Where a wrong has been carried out against a company, the rule in Foss v Harbottle provides that the company itself must bring an action and not the shareholder of the company. An aggrieved shareholder may be left powerless in the face of wrongdoing by the majority.
The common law then carved out an exception for a shareholder to bring an action on behalf of the company where the company itself is unable to do so. This is allowed where a wrong is committed against the company and at the same time, the wrongdoers are in control of the company. This is known as a ‘fraud on the minority’ as the wrongdoers are able to prevent the company from taking action against them. In these circumstances, a derivative action by the shareholder on behalf of the company is allowed.
Certain jurisdictions have also extended the derivative action to allow a shareholder of a parent company to bring an action on behalf of a subsidiary of that parent company. Such an action has been termed as a multiple derivative action.
The ability to bring a multiple derivative action is extremely pertinent in today’s world, where businesses can be and are often structured into a multi-tiered group of companies and subsidiaries. Shareholders may invest in the investment holding company, with the actual businesses being run and assets held by the first-tier or second-tier subsidiaries further down the corporate structure.
Lord Millet, writing extra-judicially in Multiple Derivative Actions, Gore-Browne bulletin July 2010, succinctly describes the consequences if the situation were otherwise:
“The moral for would be fraudsters is simple; choose [a] company, and be careful to defraud its subsidiary and not the company itself.”
We will discuss the availability of the multiple derivative action in various jurisdictions and the application of these cases in Malaysia. Continue reading →

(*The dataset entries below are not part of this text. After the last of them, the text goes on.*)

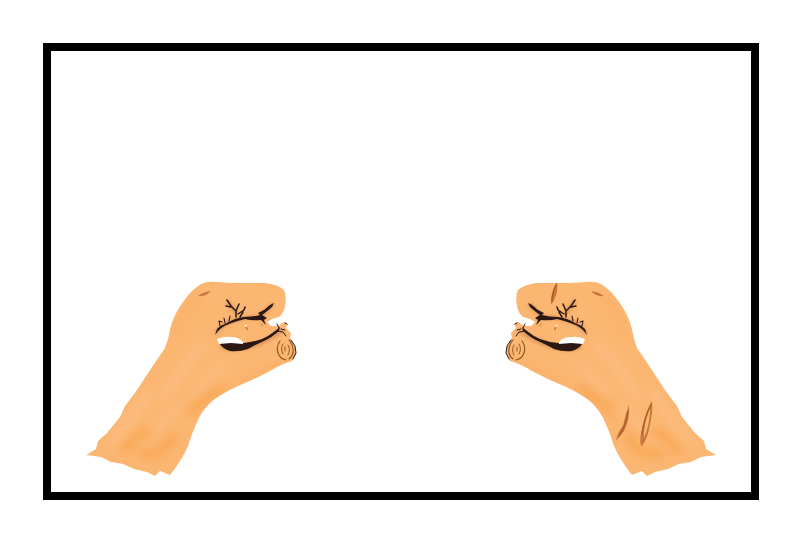
<!DOCTYPE html>
<html lang="en">
<head>
<meta charset="utf-8">
<title>Two fists in a frame</title>
<style>
:root {
  --paper: #ffffff;
  --ink: #000000;
  --crease: #2b1815;
  --crease-soft: #a9622c;
  --skin: #fbb672;
  --skin-light: #fcc189;
  --skin-deep: #f9a54f;
  --scar: #c9783d;
  --scar-dark: #a9582a;
}
html, body { margin: 0; background: var(--paper); overflow: hidden; }
svg { display: block; width: 802px; height: 539px; }
.paper, .gap { fill: var(--paper); }
.frame { fill: none; stroke: var(--ink); stroke-width: 8; }
.skin { fill: var(--skin); }
.light, .deep, .halo, .crease-line, .nail, .scar-edge { fill: none; stroke-linecap: round; stroke-linejoin: round; }
.light { stroke: var(--skin-light); }
.deep { stroke: var(--skin-deep); }
.halo { stroke: var(--crease-soft); stroke-width: 4; opacity: .35; }
.crease { fill: var(--crease); }
.crease-line { stroke: var(--crease); }
.nail { stroke: #8a5021; }
.scar { fill: var(--scar); }
.scar-edge { stroke: var(--scar-dark); stroke-width: 1.2; }
</style>
</head>
<body>
<svg viewBox="0 0 802 539" role="img" aria-label="Two closed fists facing each other inside a black frame">
  <defs>
    <filter id="soft" x="-30%" y="-30%" width="160%" height="160%"><feGaussianBlur stdDeviation="4"/></filter>
    <filter id="blend" x="-30%" y="-30%" width="160%" height="160%"><feGaussianBlur stdDeviation="1.5"/></filter>
    <filter id="smudge" x="-30%" y="-30%" width="160%" height="160%"><feGaussianBlur stdDeviation="0.5"/></filter>

    <path id="hand-outline" d="M86 455L96 449L98 441L107 433L120 417L125 406L137 390L152 367L165 348Q169 338 170 329Q174 314 183 302Q191 290 201 284Q207 281 216 282L232 283L252 283L266 283Q279 285 284 290Q287 296 285 306Q284 313 279 317L272 319L267 322L271 326L278 326L284 322L288 324L286 328L291 333L290 338L295 346L296 354L292 361Q281 364 270 371Q255 379 238 386Q220 394 210 403Q201 412 197 422Q192 433 188 446Q182 460 170 475L160 471L155 476L147 472L134 469L123 464L111 462L101 457Z"/>
    <clipPath id="hand-clip"><use href="#hand-outline"/></clipPath>

    <g id="hand">
      <use href="#hand-outline" class="skin"/>
      <g clip-path="url(#hand-clip)" filter="url(#soft)">
        <path class="light" stroke-width="8" opacity=".7" d="M203 345Q182 368 165 396M150 392Q130 420 112 442"/>
        <path class="light" stroke-width="6" opacity=".7" d="M222 364Q212 380 195 392M178 408Q164 418 158 428"/>
        <path class="deep" stroke-width="9" opacity=".8" d="M124 450Q134 436 146 432M142 454Q164 456 174 436M192 412Q202 398 222 388"/>
        <path class="deep" stroke-width="5" opacity=".4" d="M178 335Q182 312 198 300M236 386Q264 371 284 362"/>
      </g>

      <g id="curled-fingers">
        <path fill="#c9783d" filter="url(#smudge)" d="M198 296Q203 292 211 291Q206 297 198 296Z"/>
        <path class="halo" filter="url(#blend)" d="M217 332Q221 325 232 321Q246 317 260 317L272 305M236 313L228 302"/>
        <g filter="url(#smudge)">
          <path class="crease" d="M215 335L217 329Q221 325 227 323Q235 318 244 317Q253 317 260 315L258 313L264 310L270 305L274 303L272 307L266 312L262 315L267 318L264 320L266 325L261 320Q252 321 245 319Q236 321 229 324Q220 327 215 335Z"/>
          <path class="crease-line" stroke-width="1.5" d="M227 300L231 306L236 311L236 317M226 306L231 307M236 311L239 304M238 314L244 310L245 307M240 317L243 312"/>
          <path class="crease-line" stroke-width="1.1" d="M220 326L219 321L222 322M225 323L224 318M229 321L230 316"/>
        </g>
        <path d="M245 326L248 328L247 331Z" fill="#c9783d"/>
        <path class="gap" d="M244 325L247 325L246 327Z"/>
        <path d="M260 322L264 325L261 327Z" fill="#e79a55"/>
      </g>

      <g id="closed-grip">
        <path class="halo" filter="url(#blend)" d="M222 347Q236 352 252 346Q266 342 282 331"/>
        <path class="crease" filter="url(#smudge)" d="M219 343L244 343Q254 342 262 339Q269 336 275 331L280 327L279 331Q271 338 264 341Q255 345 248 349Q239 352 230 351Q223 349 219 343Z"/>
        <path class="gap" d="M217 339Q224 336 231 337Q239 337 243 342L243 344L231 343L219 344Z"/>
        <path class="crease-line" stroke-width="1" filter="url(#smudge)" d="M277 331L283 332L286 336M279 328L277 324M281 329L285 330M285 323L287 324"/>
      </g>

      <g id="thumb-tip">
        <path class="nail" stroke-width="1.1" d="M280 341Q275 348 279 355Q281 359 286 360M289 340Q294 346 293 353Q292 357 289 359"/>
        <path class="nail" stroke-width=".9" d="M283 344Q280 349 283 354M288 345Q291 350 288 355M285 347L285 351"/>
        <path class="crease-line" stroke-width="1" d="M291 340L295 346L296 353L293 359"/>
      </g>
    </g>
  </defs>

  <rect class="paper" width="802" height="539"/>
  <rect class="frame" x="47" y="47" width="708" height="449"/>

  <use id="left-hand" href="#hand"/>
  <use id="right-hand" href="#hand" transform="translate(802 0) scale(-1 1)"/>

  <g id="right-hand-scars" filter="url(#smudge)">
    <path class="scar" d="M557 282Q559 294 551 305Q550 293 557 282Z"/>
    <path class="scar" d="M629 405Q630 420 624 431L616 441Q617 433 623 426Q625 415 629 405Z"/>
    <path class="scar" d="M652 401Q653 412 650 424Q648 438 642 446Q639 445 641 433Q644 417 652 401Z"/>
    <path class="skin" d="M650 408Q650 424 644 438Q643 426 650 408Z"/>
    <path class="scar-edge" d="M651 404Q644 418 642 434M628 411Q627 423 619 436M556 285Q552 293 552 302"/>
  </g>
</svg>
</body>
</html>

In the recent unreported High Court decision of Abdul Rahim bin Suleiman and another v Faridah binti Md Lazim & 7 Others dated 3 April 2015, Justice Wong Kian Kheong considered an application for leave under section 181A of the Companies Act 1965 to bring a statutory derivative action. I have written a commentary on the statutory derivative action provisions over here before.
The decision is useful in setting out some of the procedural guidelines that must be met in bringing such an action. Some of the significant points are:
- A complainant only apply under 181A to bring a new action, to act for the company when the company intervenes in an action, and to defend a pending action against the company.
- A complainant cannot seek to apply to act for the company where the suit is already concluded or where the suit is pending (as that suit would be under the control of the present management of the company).
- Notice under section 181B must be given to each of the directors. It is not sufficient just to address it to the Board of Directors.
- This decision gave some guidance on what should be in the contents of the section 181B notice and the decision referred to several Canadian cases.
- The application for leave is filed by way of Originating Summons (OS). In the OS, the applicant need only cite the Company itself as the sole Defendant. There is no need to cite the other alleged wrongdoers as parties to the OS. Nonetheless, citing the other alleged wrongdoers was not fatal in this case.